> _Directions for this task_: Here is a block of records. Copy every line in it that includes "head".

Source texts of formatted documents:
╭──
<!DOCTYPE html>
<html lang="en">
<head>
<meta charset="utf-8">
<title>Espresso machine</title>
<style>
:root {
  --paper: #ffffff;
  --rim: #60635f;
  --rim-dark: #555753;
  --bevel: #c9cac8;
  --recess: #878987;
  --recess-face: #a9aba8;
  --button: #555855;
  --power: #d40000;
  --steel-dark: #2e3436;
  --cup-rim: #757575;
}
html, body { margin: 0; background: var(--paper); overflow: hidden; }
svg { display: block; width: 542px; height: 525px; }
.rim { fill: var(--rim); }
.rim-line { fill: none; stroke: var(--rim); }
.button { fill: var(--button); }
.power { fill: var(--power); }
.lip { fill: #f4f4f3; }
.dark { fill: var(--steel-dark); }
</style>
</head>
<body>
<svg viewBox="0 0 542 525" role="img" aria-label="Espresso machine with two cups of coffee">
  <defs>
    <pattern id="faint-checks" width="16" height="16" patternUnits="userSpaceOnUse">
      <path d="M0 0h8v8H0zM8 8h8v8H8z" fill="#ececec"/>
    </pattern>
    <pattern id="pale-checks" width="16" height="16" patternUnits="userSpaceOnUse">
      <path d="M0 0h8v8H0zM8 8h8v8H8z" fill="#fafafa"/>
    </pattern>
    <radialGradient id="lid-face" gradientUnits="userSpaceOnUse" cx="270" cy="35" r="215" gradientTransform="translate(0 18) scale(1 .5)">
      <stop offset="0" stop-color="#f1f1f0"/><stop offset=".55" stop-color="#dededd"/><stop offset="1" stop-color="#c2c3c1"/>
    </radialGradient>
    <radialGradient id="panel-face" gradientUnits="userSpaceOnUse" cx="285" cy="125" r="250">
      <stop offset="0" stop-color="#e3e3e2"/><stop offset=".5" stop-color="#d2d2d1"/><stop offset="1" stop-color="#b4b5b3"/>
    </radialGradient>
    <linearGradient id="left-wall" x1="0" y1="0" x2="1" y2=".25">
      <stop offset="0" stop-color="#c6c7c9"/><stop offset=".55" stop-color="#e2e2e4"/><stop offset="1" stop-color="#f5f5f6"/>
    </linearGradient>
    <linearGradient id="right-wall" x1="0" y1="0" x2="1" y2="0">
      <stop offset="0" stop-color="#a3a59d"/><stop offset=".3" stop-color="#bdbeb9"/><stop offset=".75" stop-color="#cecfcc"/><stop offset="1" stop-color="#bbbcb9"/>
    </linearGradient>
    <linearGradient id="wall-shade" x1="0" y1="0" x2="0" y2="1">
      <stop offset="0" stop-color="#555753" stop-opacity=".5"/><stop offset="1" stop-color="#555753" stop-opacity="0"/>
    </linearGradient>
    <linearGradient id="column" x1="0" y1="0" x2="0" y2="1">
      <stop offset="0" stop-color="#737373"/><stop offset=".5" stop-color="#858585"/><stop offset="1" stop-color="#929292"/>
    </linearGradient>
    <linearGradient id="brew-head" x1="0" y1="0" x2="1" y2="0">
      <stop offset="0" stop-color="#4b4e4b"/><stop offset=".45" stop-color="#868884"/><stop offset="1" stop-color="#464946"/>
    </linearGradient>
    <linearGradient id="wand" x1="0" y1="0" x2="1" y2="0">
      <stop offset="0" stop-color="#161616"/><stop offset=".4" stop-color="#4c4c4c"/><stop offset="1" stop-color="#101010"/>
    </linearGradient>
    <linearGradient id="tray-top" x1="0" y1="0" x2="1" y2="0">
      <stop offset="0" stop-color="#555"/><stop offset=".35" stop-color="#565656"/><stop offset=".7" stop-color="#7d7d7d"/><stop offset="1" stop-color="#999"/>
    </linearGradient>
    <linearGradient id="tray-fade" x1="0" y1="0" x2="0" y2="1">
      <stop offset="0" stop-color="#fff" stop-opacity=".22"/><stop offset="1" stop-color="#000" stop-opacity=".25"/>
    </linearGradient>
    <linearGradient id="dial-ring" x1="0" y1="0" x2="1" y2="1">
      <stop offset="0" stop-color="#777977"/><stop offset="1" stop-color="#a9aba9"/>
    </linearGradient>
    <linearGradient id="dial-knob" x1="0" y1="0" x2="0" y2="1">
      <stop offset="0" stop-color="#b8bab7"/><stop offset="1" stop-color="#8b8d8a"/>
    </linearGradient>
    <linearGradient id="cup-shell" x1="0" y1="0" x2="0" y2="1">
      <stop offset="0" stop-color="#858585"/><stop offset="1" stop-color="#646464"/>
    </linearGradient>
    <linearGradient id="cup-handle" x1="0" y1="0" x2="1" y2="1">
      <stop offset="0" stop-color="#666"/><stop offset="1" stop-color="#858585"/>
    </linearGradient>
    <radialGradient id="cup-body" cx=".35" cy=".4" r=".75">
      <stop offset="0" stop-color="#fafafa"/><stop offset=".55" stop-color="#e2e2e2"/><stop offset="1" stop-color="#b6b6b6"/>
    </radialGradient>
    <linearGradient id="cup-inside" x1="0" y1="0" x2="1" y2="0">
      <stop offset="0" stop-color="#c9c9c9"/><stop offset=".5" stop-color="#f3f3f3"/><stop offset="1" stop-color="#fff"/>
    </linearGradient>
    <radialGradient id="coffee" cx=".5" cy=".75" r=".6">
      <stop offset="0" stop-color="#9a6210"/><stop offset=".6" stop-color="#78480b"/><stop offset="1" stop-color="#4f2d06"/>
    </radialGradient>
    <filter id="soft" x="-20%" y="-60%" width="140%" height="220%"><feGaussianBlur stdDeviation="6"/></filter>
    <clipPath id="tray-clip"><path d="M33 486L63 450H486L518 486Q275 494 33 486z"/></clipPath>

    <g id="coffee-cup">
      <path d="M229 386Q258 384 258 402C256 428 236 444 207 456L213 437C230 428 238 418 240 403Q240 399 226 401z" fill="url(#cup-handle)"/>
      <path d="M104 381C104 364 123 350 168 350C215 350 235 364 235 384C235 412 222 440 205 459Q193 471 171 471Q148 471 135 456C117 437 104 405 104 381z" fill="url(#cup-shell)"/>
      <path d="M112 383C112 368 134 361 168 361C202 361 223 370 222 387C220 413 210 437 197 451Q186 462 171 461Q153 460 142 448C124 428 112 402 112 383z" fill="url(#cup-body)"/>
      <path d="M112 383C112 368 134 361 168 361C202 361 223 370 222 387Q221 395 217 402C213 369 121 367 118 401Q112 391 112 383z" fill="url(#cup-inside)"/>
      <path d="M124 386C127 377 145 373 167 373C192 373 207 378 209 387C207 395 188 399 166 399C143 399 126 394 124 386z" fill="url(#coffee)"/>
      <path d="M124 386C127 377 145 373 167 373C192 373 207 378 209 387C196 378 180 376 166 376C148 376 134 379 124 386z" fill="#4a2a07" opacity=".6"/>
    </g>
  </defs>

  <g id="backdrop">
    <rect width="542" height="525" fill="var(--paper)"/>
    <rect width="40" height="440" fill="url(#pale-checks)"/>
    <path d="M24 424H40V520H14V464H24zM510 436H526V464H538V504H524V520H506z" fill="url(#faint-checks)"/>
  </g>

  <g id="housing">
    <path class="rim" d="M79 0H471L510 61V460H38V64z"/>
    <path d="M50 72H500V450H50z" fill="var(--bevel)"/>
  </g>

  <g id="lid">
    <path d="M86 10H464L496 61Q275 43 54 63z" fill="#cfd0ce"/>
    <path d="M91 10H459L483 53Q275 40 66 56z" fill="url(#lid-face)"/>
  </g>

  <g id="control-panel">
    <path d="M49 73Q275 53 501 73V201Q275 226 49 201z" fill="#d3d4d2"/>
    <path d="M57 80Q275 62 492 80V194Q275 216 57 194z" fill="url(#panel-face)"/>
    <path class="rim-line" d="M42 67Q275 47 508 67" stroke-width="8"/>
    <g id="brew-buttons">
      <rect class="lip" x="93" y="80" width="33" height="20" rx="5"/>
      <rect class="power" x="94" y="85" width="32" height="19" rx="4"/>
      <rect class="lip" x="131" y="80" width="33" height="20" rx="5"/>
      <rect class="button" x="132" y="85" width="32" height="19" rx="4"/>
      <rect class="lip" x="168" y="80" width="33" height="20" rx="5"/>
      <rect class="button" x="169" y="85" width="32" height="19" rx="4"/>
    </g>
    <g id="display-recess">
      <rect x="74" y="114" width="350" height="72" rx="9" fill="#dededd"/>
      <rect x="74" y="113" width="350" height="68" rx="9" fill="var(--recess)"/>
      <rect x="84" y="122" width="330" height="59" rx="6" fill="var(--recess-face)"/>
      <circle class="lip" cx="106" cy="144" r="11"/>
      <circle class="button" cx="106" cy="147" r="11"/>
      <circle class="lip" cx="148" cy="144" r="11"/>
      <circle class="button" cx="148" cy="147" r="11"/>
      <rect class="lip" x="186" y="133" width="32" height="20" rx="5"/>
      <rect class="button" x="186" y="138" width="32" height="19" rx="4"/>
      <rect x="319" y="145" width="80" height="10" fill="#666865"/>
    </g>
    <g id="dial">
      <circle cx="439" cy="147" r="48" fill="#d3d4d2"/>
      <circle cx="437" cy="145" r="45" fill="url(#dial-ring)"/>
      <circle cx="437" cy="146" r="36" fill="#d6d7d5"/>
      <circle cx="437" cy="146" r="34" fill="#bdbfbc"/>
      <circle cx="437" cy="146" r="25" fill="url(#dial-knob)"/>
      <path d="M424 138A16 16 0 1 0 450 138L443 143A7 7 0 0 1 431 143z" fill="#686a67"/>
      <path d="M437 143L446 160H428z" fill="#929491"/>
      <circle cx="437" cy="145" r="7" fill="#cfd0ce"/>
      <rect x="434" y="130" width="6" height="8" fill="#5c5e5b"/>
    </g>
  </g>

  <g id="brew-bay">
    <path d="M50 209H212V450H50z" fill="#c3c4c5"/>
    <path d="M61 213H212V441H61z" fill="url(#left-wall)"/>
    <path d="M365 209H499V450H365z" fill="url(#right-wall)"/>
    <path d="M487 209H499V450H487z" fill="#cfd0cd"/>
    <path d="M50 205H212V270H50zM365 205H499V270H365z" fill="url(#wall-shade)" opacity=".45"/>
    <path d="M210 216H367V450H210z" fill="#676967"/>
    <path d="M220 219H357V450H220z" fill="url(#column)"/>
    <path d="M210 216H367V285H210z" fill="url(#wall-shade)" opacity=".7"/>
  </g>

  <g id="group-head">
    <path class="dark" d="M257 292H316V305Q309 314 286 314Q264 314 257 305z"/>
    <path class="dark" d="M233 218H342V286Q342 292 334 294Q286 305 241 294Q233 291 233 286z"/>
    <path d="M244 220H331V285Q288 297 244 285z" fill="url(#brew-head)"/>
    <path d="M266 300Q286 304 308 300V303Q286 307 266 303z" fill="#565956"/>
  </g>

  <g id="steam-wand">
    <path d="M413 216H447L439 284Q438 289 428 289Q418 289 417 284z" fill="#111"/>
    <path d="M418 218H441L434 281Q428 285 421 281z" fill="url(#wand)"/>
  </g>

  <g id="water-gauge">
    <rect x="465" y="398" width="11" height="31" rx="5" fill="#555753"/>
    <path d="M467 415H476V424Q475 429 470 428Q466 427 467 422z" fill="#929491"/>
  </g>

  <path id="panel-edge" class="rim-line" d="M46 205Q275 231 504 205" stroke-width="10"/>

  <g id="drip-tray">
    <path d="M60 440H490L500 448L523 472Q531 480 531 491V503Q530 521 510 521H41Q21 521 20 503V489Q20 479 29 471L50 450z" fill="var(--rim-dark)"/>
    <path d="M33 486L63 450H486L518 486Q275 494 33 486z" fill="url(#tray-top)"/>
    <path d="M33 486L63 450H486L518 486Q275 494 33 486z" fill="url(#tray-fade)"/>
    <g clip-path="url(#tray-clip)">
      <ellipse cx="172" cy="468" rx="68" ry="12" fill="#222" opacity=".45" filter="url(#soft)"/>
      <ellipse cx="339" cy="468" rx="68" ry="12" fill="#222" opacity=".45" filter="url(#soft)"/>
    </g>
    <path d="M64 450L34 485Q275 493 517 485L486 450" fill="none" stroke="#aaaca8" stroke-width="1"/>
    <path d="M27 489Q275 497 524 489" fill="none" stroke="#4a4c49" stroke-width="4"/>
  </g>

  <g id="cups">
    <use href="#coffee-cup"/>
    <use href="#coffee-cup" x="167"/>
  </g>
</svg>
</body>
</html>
╰──
╭──
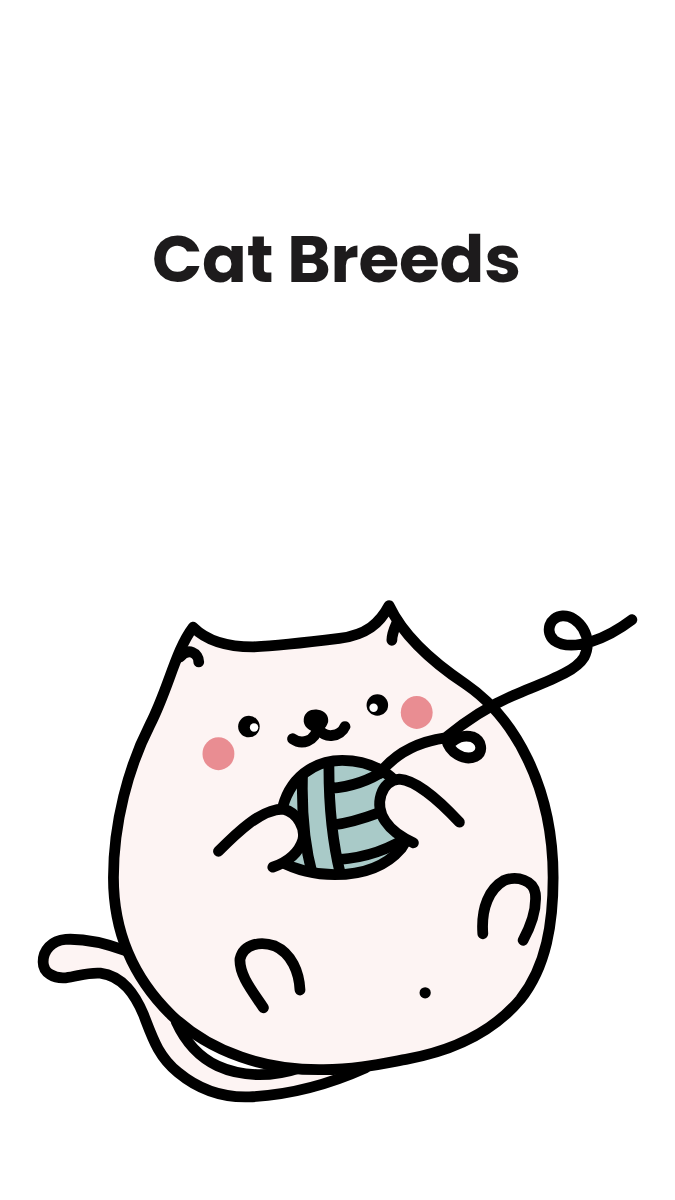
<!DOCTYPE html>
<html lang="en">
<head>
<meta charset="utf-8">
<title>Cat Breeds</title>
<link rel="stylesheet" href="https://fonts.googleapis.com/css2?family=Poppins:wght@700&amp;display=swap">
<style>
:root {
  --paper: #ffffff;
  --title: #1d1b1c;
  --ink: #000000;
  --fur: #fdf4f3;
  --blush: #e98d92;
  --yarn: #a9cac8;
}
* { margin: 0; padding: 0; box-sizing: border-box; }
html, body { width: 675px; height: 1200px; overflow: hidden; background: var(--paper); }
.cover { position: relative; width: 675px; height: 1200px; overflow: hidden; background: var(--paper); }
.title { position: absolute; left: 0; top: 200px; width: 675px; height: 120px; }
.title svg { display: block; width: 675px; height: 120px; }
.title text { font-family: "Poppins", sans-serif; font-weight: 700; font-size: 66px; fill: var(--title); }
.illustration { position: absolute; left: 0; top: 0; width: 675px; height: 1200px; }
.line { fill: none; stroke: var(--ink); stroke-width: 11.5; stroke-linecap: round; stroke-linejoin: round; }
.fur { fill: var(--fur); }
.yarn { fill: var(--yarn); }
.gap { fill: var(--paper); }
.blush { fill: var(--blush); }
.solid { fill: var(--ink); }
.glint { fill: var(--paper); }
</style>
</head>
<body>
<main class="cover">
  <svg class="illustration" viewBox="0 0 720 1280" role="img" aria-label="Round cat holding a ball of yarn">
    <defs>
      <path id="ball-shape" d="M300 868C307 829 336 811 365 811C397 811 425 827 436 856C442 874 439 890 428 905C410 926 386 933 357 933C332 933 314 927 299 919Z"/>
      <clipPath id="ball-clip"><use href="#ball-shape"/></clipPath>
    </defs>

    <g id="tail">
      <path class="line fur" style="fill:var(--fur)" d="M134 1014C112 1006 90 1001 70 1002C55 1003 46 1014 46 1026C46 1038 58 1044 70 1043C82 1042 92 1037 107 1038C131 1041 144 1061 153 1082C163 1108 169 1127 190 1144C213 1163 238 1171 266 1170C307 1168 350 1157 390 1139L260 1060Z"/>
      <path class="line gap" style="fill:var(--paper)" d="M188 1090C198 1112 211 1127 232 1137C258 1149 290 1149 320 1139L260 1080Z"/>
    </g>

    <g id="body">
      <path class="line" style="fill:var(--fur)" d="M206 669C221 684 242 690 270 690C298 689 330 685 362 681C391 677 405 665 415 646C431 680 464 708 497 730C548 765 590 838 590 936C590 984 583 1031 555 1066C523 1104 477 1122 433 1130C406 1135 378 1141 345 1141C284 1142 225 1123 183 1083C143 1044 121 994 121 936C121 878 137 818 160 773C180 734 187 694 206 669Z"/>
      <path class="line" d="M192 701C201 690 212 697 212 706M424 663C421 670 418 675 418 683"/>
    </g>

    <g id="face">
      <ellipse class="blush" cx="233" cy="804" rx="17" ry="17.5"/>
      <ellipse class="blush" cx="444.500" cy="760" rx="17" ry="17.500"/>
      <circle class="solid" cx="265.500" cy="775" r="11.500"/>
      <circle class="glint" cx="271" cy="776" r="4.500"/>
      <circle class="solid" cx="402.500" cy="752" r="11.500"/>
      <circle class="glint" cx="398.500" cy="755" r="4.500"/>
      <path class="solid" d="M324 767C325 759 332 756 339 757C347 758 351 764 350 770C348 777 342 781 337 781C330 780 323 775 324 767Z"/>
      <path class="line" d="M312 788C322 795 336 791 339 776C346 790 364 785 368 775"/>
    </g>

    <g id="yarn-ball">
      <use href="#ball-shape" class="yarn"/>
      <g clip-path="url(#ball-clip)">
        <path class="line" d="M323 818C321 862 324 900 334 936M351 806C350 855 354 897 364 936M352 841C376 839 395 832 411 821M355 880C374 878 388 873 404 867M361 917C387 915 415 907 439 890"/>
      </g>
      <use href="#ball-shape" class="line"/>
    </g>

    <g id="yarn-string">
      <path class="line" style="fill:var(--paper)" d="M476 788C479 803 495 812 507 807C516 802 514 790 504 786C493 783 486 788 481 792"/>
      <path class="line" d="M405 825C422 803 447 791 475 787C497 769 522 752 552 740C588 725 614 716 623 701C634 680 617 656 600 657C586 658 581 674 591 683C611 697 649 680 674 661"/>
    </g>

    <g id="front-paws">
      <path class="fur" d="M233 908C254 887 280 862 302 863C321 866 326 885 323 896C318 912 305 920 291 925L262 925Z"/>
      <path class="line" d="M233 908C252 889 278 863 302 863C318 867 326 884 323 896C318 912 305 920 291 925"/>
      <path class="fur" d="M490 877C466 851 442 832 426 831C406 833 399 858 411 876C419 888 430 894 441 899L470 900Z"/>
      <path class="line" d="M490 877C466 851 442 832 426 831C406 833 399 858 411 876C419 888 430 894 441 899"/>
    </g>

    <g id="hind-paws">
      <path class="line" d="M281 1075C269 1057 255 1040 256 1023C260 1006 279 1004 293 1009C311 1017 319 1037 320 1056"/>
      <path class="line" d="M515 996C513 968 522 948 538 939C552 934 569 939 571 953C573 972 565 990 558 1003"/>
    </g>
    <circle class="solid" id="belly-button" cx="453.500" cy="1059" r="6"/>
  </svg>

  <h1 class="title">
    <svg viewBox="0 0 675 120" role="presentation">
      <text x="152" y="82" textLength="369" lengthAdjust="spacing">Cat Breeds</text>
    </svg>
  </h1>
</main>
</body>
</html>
╰──
> _Result for this task_:
<head>
</head>
    <linearGradient id="brew-head" x1="0" y1="0" x2="1" y2="0">
  <g id="group-head">
    <path d="M244 220H331V285Q288 297 244 285z" fill="url(#brew-head)"/>
<head>
</head>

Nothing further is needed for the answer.